Naval ROTC Welcomes New Commander

May 25, 2022 - Dorene DiNaro

CaveThe University of New Mexico Naval ROTC welcomed CAPT Gary Cave as its new commanding officer after the retirement of CAPT Nick Sarap. Cave, an Ohio native, became interested in military service during his time in the ROTC program at the Georgia Institute of Technology—an interest he has turned into a 26-year career. 

Cave brings a wealth of experience including three command tours with his most recent and longest tour in San Diego as Commanding Officer of USS Zumwalt (DDG 1000). “I was used to moving every two to three years until I was stationed in San Diego for 6 years,” he says. 

Prior to his assignment at UNM, he’d only driven through New Mexico, and wasn't’t sure what to expect. After hearing that UNM is a downtown campus, he couldn’t help but compare it to

Georgia Tech— situated on the I-75/I-85 connector in downtown Atlanta—and assumed that it might be more of a concrete jungle than a picturesque landscape. “UNM is a beautiful campus, it’s very open and green,” he says. “It’s a hidden gem.”

Now that he’s at The University of New Mexico, he hopes to bring the ROTC program into closer alignment with The University as a whole, and feels that the upcoming move from Student Affairs to University College will help him do that. “The ROTC program has always been on its own,” he says. “I’d like to help heighten the academic oversight of the program.”

The construction of the new ROTC Complex slated to be completed at the end of this year will bring greater comradery among the three units on campus. “We’ve always had a friendly competitiveness between branches,” he says. “Bringing the three units together in the same space will help right what sometimes is considered an unhealthy rivalry— at the end of the day, we all wear the same cloth.”

Part of Cave’s duties include teaching a leadership and ethics class. Although the Naval ROTC program is geared toward turning midshipmen into commissioned Naval officers, anyone enrolled at the University can take an ROTC class. “The leadership and ethics course can translate across all majors and can be used by anyone,” he says. 

The most important item on his to do list? Give back to the program that gave him his start. “Since my time in the Georgia Tech ROTC program as a midshipman, I always knew I wanted to give back to the program,” he says. “It didn’t really matter where, but New Mexico was exciting with its spacious outdoor appeal.”
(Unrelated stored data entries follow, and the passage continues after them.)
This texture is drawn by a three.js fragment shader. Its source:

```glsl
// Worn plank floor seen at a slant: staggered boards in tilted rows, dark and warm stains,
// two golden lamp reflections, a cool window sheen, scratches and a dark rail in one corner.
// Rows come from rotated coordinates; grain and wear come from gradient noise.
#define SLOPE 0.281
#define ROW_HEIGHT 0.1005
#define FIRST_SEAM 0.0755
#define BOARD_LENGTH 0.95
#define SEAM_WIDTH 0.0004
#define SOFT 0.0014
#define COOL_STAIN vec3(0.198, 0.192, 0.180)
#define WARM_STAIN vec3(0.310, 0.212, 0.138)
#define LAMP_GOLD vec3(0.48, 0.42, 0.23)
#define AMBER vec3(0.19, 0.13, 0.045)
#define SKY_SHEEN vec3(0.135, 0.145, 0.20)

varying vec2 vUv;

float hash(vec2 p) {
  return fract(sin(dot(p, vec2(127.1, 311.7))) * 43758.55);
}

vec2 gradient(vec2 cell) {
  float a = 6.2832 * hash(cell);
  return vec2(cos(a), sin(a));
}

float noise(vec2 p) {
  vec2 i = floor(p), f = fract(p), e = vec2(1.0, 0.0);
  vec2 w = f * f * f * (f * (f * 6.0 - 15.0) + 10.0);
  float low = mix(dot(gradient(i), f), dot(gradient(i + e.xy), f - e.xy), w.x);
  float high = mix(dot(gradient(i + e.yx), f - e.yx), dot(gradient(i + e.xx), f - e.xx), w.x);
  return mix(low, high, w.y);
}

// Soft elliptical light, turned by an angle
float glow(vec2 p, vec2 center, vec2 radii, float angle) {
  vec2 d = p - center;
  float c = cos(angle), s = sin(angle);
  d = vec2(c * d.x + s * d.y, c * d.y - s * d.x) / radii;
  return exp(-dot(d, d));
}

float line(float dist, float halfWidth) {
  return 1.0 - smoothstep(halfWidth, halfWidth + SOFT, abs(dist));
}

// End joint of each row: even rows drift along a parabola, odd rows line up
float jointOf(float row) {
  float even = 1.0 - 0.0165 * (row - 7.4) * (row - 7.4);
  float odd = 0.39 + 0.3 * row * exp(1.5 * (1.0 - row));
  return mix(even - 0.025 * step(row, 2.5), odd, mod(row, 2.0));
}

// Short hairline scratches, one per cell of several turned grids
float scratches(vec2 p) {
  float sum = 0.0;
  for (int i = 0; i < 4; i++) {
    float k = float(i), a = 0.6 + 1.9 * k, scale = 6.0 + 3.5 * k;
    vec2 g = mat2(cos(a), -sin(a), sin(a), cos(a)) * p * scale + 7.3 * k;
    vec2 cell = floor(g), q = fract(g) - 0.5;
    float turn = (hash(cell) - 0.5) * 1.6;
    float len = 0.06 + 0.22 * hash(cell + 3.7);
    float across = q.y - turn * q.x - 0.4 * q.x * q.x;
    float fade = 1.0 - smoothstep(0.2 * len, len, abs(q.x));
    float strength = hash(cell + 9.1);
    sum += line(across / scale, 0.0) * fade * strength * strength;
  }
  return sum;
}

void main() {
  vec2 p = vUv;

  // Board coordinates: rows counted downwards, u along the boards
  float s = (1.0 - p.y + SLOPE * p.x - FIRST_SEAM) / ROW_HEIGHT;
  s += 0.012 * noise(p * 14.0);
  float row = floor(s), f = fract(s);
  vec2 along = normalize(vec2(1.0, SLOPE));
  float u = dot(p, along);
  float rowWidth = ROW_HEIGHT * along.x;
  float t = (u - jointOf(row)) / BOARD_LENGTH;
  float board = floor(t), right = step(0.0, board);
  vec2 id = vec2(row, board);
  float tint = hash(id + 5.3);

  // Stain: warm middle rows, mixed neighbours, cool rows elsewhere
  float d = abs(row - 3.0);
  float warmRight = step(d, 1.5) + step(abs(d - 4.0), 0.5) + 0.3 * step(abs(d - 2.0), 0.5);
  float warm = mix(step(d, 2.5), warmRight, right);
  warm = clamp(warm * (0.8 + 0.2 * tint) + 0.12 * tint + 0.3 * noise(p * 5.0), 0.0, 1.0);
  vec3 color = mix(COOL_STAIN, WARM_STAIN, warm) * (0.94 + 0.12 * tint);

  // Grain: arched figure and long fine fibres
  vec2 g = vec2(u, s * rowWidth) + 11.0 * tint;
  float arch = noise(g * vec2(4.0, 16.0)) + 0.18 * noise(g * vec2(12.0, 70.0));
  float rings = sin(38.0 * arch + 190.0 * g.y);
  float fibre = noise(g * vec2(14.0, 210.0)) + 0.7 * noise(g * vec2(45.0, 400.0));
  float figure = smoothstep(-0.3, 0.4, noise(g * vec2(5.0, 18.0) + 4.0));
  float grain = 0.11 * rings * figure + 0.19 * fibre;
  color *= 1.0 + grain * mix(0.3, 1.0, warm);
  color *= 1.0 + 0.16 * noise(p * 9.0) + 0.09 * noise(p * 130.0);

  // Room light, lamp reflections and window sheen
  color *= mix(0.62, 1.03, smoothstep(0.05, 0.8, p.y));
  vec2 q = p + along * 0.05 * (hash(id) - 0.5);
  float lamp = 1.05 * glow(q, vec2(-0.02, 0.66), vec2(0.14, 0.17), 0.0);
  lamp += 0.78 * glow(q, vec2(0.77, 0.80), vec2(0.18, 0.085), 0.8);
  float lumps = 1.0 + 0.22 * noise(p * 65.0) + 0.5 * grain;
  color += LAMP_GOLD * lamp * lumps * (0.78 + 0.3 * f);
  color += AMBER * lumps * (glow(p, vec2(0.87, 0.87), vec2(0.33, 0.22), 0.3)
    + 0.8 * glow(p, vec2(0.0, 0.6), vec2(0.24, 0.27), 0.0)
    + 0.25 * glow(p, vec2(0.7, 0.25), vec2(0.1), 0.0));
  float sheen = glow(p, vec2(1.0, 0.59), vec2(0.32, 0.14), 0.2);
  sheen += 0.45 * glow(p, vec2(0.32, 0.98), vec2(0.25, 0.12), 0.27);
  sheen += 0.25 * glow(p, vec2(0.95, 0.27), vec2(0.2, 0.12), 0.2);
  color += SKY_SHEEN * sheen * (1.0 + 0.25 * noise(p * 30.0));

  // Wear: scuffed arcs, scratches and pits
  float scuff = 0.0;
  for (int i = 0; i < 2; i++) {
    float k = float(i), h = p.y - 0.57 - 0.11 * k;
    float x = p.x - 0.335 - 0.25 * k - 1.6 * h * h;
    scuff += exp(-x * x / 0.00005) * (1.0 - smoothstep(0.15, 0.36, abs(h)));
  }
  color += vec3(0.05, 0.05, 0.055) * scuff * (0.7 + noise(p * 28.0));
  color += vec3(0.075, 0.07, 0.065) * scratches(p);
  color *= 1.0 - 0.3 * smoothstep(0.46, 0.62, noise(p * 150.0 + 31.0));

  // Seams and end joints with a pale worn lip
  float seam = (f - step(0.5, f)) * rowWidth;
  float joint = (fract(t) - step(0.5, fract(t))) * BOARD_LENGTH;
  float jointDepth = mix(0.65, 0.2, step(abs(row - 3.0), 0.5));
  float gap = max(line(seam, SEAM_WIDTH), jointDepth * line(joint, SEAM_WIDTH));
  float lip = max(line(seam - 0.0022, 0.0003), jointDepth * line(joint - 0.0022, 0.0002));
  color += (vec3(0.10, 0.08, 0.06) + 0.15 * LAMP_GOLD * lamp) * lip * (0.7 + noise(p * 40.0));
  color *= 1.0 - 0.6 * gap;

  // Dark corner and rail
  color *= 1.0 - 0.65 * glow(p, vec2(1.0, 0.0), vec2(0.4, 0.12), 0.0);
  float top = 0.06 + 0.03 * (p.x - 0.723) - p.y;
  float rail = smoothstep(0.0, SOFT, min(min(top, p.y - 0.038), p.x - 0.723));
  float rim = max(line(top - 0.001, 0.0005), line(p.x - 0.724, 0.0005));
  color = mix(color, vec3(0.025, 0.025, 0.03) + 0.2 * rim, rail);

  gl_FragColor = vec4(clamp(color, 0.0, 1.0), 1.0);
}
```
Cave has three children, two who are in college in other states and a third who will be starting school here in Albuquerque in the Fall. He and his wife have settled into the East Mountains where they enjoy the landscape, fresh air, and the rurality of their location.  For more information on the Naval ROTC program, visit the NROTC website.